▶ ENTRIES PROVIDED
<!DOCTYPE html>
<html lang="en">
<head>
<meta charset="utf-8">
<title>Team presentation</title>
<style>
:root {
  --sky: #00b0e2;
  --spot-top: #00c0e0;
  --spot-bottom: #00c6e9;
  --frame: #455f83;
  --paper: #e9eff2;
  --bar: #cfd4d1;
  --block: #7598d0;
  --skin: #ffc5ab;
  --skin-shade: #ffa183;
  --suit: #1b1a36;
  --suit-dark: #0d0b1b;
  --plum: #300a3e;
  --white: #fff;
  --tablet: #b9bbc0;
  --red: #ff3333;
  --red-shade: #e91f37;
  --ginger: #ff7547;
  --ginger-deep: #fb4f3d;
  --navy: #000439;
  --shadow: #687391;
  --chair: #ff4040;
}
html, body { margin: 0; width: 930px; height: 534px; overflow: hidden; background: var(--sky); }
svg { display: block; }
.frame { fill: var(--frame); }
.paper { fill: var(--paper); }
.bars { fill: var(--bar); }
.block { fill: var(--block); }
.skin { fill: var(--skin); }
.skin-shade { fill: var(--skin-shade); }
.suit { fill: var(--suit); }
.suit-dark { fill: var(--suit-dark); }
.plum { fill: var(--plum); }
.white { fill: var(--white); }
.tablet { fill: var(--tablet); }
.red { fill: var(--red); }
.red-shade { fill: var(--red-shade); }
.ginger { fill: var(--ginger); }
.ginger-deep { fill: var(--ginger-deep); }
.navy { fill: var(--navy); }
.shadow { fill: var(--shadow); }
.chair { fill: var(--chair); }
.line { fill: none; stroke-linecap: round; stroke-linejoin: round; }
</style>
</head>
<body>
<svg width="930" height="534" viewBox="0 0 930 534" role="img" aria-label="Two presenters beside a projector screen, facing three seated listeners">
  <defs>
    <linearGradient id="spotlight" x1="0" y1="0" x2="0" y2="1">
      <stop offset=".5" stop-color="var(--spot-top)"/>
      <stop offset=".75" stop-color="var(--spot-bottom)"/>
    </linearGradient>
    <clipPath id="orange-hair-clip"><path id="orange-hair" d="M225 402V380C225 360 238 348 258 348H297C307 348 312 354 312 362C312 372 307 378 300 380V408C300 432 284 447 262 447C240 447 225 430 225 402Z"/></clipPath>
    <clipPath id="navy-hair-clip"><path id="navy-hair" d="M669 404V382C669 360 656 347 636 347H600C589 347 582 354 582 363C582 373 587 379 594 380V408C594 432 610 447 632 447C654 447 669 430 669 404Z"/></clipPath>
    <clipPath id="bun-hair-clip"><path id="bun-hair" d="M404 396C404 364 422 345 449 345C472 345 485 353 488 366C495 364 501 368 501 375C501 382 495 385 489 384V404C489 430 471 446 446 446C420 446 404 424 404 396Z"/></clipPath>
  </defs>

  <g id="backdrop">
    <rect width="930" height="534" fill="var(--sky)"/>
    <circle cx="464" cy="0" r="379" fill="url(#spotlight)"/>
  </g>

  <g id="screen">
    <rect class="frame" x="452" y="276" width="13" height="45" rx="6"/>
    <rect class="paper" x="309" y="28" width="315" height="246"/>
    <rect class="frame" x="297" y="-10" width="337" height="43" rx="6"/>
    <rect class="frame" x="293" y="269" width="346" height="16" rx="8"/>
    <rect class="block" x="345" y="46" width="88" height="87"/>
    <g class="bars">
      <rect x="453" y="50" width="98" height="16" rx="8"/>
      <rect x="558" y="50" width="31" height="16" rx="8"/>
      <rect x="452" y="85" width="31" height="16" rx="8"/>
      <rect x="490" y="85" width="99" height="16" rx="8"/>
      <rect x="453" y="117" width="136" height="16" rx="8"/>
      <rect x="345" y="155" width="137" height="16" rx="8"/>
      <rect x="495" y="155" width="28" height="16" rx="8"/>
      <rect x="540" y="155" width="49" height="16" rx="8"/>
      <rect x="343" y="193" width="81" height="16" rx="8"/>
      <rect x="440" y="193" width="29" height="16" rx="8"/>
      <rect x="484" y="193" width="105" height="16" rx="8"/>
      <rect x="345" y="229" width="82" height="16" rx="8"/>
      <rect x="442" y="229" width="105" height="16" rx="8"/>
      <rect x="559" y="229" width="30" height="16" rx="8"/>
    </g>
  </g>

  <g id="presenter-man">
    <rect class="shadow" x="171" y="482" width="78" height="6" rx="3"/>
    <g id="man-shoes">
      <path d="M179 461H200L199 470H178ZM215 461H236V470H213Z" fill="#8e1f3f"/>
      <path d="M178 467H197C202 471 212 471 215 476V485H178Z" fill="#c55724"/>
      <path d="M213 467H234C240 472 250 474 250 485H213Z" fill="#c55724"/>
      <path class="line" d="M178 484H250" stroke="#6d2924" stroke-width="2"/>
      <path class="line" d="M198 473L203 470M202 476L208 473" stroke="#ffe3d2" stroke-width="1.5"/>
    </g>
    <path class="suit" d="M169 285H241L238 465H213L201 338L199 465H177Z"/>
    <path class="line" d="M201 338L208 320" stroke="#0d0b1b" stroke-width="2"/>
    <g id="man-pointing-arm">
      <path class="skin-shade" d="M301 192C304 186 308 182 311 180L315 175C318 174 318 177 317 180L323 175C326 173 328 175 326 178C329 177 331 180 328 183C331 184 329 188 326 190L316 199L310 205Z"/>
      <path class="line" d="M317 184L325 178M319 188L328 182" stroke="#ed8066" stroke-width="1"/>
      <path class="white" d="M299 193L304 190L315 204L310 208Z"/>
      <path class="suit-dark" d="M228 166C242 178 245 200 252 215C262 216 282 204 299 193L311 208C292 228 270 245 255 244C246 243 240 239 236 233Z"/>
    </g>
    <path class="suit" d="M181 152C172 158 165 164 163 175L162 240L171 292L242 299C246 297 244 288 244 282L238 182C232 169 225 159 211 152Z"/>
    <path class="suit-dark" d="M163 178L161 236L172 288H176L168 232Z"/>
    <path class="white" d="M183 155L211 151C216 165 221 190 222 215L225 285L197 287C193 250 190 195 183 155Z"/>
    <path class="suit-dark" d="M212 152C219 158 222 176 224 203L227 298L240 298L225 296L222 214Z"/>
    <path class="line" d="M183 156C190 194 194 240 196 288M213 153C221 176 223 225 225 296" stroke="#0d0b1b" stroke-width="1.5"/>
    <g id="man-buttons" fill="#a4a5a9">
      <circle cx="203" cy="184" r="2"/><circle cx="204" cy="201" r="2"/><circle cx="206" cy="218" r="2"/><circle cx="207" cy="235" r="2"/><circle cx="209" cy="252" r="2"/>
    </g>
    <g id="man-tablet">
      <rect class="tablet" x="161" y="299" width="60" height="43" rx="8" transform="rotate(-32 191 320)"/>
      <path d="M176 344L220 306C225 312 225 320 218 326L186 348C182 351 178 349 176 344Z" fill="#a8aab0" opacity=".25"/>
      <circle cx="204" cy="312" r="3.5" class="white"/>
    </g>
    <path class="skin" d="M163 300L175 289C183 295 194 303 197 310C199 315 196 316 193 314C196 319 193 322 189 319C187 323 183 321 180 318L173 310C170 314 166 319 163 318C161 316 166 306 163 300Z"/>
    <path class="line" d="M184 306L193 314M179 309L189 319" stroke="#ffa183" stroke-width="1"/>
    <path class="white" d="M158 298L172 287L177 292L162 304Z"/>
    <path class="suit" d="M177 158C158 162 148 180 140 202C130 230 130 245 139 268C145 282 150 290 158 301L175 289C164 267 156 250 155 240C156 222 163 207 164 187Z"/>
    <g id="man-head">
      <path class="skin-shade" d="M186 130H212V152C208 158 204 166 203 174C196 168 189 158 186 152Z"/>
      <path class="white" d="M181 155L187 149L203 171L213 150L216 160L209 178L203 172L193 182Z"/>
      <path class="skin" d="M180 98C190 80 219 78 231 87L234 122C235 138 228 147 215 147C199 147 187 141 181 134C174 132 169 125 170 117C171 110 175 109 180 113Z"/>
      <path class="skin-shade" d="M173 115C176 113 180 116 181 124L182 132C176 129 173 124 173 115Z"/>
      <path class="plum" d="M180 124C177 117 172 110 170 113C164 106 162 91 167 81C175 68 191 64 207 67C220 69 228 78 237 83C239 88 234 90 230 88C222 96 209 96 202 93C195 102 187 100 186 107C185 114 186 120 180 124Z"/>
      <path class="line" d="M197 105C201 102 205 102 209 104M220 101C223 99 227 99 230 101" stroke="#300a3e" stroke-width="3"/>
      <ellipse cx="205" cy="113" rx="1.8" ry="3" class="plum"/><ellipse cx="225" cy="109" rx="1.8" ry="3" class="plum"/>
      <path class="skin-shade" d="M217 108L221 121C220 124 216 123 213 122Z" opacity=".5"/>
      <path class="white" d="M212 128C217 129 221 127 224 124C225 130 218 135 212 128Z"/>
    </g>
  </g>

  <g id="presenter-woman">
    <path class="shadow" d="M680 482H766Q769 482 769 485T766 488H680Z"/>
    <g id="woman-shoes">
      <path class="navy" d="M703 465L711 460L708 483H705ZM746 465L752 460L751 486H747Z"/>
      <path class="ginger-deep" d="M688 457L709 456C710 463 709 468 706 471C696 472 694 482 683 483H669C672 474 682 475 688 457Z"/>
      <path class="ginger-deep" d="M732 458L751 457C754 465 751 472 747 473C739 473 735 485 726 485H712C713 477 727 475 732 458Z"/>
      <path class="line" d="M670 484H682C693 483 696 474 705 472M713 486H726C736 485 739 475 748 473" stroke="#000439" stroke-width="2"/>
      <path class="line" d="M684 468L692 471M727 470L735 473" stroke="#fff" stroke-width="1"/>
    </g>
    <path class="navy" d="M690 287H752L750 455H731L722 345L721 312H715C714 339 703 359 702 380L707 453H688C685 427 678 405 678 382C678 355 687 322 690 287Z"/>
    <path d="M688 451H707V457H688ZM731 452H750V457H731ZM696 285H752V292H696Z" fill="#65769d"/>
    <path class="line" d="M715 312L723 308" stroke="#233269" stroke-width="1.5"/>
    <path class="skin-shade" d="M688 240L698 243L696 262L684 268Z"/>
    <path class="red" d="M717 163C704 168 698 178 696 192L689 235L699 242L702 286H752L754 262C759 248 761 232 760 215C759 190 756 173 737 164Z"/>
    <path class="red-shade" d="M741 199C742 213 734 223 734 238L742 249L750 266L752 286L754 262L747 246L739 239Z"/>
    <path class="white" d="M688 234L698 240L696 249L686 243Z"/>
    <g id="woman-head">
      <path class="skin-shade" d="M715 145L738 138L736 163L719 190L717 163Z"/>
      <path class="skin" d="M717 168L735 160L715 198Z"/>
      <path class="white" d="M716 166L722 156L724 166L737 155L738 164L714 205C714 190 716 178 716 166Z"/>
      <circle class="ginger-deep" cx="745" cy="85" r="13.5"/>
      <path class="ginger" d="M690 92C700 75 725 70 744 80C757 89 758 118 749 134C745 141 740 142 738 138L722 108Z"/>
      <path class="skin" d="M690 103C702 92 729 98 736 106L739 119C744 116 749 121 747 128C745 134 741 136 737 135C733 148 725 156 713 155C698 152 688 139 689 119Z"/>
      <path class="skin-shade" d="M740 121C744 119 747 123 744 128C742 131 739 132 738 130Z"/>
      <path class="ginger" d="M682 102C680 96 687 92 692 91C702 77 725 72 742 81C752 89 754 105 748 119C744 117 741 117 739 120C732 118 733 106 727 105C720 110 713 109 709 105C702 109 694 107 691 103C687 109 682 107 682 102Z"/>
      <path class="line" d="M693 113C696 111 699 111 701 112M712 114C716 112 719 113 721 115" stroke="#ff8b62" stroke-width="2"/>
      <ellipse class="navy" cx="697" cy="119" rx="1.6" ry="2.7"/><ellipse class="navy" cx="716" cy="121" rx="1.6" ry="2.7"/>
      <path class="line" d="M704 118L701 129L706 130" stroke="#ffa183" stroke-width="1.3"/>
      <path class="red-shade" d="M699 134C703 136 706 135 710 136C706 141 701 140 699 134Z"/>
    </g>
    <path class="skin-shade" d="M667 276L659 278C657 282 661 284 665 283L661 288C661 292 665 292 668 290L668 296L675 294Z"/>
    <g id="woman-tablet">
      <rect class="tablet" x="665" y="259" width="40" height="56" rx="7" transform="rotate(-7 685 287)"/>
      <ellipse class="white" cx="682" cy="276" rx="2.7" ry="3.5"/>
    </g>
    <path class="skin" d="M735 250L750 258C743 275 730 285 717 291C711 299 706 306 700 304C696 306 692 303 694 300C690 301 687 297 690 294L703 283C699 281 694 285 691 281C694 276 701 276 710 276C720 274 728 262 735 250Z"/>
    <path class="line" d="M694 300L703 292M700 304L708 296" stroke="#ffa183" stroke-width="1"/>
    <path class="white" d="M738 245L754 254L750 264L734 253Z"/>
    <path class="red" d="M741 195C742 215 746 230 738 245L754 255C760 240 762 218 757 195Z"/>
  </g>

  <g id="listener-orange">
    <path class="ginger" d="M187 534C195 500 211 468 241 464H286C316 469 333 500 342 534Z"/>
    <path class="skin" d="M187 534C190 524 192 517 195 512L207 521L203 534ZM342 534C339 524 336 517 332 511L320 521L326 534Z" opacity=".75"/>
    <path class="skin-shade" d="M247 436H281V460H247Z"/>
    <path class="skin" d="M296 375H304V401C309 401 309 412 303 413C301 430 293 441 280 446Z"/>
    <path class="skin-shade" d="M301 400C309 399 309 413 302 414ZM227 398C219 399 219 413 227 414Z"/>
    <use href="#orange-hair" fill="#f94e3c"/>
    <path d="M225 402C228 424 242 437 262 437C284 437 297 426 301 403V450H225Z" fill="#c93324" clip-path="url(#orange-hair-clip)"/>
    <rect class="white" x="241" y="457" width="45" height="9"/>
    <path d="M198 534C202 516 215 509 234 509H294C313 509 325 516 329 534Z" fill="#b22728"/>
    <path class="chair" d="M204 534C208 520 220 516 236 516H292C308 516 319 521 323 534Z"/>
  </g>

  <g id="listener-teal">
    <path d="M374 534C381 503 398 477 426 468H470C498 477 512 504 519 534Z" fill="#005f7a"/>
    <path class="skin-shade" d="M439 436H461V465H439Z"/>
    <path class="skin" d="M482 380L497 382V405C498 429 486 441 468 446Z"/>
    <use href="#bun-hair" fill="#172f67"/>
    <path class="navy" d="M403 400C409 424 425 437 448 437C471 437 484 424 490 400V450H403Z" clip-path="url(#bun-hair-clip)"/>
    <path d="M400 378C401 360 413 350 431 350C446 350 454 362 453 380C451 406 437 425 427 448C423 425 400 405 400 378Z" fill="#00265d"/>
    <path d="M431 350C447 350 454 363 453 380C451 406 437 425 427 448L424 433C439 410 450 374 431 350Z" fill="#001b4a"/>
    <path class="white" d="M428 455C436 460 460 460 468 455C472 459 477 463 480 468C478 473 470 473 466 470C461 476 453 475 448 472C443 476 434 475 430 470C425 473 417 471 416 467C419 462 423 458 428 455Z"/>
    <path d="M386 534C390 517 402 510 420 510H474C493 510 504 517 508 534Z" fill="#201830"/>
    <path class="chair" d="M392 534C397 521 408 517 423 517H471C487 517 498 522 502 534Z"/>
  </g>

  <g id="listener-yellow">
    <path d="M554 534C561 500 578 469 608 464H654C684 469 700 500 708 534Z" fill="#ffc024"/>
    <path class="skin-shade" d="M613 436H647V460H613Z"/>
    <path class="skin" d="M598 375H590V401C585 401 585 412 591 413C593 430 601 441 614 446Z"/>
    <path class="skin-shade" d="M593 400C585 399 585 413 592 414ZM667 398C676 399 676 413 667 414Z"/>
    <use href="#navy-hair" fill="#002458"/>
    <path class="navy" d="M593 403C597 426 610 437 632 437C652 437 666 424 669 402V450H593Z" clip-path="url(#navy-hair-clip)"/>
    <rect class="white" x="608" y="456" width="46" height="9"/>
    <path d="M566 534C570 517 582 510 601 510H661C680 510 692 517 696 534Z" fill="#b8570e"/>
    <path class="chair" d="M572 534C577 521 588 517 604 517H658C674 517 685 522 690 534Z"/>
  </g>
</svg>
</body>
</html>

▶ WORK TASK
In the listing above, please copy exactly the lines from the first through the one that contains "--skin-shade: #ffa183;", and no others.

▶ EXERCISE ANSWER
<!DOCTYPE html>
<html lang="en">
<head>
<meta charset="utf-8">
<title>Team presentation</title>
<style>
:root {
  --sky: #00b0e2;
  --spot-top: #00c0e0;
  --spot-bottom: #00c6e9;
  --frame: #455f83;
  --paper: #e9eff2;
  --bar: #cfd4d1;
  --block: #7598d0;
  --skin: #ffc5ab;
  --skin-shade: #ffa183;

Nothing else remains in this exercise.